▶ **PROMPT**:
From the entries, return every line where the string "grid" shows up.
————————
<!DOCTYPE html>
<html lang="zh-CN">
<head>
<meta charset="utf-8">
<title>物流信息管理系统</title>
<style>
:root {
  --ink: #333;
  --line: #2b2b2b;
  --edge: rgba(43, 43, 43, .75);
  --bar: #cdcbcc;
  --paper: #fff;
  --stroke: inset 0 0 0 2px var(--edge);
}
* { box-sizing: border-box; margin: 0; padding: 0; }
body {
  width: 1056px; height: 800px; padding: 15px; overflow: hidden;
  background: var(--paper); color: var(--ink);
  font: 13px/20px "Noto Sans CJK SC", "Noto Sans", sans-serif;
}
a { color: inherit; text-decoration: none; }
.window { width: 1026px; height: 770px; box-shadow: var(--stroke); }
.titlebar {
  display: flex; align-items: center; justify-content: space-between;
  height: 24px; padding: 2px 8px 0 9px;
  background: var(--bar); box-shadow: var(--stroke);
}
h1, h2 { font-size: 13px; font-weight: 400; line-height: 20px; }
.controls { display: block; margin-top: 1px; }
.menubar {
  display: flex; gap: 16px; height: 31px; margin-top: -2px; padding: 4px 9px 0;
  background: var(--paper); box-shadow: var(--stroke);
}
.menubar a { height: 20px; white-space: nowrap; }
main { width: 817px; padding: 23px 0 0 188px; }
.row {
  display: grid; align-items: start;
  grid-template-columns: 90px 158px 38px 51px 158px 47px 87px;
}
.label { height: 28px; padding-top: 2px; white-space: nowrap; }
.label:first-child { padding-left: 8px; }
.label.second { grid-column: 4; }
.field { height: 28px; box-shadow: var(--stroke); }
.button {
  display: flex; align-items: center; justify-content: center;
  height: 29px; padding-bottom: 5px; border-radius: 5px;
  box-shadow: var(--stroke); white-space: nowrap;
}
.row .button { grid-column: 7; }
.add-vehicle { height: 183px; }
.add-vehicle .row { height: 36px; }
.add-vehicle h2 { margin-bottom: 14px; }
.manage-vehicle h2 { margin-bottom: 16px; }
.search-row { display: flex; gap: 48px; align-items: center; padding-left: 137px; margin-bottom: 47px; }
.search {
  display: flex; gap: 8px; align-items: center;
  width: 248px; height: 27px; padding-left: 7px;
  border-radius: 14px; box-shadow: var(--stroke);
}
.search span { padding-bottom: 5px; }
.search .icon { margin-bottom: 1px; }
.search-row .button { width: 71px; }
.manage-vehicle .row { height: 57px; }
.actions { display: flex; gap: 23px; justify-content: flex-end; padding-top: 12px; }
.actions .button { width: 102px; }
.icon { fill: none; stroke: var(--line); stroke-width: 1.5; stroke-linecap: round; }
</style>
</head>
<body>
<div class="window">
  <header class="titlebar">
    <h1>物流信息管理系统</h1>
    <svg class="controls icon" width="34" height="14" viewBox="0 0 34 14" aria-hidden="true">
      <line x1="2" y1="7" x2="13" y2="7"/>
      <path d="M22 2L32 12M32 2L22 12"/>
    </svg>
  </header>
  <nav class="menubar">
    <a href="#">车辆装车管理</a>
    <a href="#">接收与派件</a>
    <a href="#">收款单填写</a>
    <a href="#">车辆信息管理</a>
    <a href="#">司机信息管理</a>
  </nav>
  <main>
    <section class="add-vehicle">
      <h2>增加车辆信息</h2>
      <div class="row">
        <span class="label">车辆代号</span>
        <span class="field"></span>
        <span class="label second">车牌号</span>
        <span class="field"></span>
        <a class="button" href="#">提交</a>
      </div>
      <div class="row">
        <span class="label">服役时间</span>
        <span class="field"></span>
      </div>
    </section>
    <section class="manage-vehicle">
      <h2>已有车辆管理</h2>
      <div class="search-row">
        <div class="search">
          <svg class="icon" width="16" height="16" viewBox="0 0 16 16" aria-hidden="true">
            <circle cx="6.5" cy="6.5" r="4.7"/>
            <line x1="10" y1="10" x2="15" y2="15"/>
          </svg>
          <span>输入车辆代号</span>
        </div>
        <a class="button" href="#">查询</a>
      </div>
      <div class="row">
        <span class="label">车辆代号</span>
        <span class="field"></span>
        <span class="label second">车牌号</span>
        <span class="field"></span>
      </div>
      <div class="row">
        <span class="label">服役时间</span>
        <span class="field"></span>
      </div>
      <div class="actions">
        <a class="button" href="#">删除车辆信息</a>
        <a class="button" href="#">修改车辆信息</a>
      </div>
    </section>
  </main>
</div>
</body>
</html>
————————
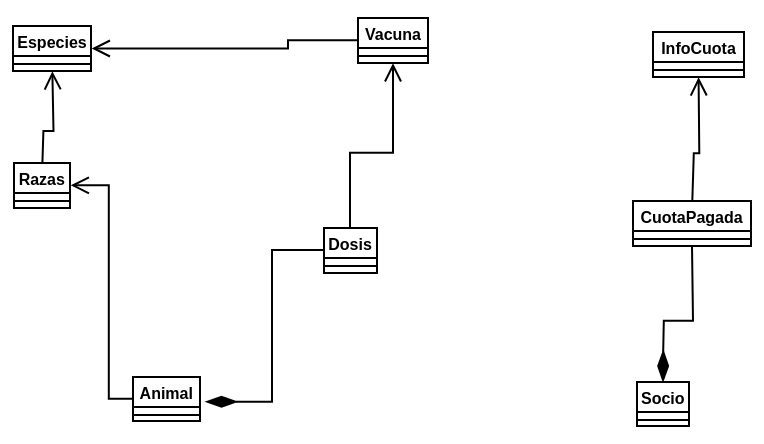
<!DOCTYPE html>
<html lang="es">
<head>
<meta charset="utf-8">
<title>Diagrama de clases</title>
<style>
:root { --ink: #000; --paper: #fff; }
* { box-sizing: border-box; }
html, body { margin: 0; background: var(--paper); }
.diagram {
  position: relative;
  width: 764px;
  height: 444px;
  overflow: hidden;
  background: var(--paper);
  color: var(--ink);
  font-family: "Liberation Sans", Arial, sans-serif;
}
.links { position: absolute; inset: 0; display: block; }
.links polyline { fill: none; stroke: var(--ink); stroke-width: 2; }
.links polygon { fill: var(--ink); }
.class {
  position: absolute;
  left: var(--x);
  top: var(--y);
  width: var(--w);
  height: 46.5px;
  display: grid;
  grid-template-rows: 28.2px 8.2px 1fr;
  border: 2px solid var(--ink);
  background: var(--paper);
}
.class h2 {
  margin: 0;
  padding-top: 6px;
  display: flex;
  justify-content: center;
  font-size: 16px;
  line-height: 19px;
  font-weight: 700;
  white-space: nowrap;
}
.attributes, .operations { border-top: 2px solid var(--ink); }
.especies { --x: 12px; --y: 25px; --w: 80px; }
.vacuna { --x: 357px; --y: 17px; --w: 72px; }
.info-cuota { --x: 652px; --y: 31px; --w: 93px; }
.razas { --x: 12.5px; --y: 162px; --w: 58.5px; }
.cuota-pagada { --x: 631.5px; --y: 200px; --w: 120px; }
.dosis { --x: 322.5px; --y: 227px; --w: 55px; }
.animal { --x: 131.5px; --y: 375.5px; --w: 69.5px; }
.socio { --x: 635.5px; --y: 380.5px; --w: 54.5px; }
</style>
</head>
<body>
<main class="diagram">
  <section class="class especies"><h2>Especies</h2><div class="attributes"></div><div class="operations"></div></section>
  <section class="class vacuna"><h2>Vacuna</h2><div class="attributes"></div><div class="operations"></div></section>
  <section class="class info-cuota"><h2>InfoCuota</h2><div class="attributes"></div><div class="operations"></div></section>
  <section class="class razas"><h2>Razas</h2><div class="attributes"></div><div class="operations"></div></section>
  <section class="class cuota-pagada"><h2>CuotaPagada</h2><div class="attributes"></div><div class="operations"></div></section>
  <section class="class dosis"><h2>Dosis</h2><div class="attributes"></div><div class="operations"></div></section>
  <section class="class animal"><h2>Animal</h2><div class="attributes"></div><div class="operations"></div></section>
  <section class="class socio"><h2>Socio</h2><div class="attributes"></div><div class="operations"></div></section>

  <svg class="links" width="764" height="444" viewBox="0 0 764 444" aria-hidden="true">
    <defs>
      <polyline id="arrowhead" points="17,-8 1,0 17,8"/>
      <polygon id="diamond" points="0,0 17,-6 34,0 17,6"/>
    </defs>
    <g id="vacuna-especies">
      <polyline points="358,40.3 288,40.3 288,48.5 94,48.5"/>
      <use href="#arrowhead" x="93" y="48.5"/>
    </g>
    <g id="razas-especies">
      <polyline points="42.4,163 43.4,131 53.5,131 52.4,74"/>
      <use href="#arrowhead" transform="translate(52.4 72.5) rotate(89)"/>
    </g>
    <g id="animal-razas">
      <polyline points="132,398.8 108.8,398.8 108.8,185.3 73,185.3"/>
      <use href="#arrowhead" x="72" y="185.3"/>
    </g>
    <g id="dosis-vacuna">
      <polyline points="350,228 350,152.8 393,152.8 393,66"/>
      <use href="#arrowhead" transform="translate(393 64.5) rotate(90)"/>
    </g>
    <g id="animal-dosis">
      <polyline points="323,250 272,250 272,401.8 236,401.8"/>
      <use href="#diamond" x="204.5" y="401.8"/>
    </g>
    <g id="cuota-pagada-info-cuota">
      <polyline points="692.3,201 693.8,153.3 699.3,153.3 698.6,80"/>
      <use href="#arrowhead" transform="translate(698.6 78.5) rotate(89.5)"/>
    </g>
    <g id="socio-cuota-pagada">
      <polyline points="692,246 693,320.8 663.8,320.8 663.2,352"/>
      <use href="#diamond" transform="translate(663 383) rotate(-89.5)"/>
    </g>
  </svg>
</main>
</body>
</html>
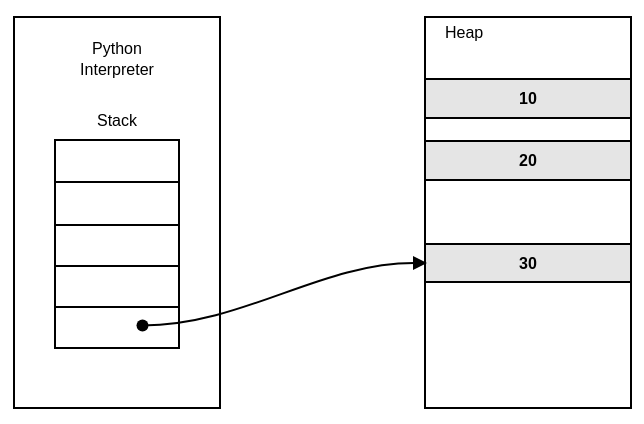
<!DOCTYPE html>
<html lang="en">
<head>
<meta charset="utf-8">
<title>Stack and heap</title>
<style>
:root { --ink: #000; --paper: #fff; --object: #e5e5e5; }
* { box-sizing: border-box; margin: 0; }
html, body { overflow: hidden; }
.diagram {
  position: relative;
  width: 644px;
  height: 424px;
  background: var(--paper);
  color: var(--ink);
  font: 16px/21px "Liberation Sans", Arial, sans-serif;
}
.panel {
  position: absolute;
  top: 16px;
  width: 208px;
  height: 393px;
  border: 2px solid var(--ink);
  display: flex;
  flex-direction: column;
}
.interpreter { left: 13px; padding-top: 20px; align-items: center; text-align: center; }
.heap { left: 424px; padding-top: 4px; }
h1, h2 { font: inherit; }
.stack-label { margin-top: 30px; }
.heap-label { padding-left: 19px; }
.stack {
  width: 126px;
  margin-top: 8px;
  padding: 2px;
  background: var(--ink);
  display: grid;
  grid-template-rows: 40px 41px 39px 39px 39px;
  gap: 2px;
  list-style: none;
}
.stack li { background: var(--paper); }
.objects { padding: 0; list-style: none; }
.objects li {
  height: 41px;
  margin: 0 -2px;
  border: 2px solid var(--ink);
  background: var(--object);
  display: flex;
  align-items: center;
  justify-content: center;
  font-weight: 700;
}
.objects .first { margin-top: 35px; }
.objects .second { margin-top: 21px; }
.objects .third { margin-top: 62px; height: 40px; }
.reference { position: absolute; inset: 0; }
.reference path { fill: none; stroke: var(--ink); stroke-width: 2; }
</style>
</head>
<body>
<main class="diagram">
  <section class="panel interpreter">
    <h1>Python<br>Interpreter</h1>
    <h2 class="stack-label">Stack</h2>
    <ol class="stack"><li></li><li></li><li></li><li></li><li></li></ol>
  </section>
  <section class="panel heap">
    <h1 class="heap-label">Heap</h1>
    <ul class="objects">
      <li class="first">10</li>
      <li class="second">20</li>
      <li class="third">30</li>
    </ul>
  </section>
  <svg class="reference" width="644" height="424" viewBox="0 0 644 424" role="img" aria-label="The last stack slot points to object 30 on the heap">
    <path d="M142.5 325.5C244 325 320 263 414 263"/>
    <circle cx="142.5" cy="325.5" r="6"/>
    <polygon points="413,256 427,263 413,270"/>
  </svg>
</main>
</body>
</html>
————————
▶ **FINAL ANSWER**:
  display: grid; align-items: start;
  grid-template-columns: 90px 158px 38px 51px 158px 47px 87px;
.label.second { grid-column: 4; }
.row .button { grid-column: 7; }
  display: grid;
  grid-template-rows: 28.2px 8.2px 1fr;
  display: grid;
  grid-template-rows: 40px 41px 39px 39px 39px;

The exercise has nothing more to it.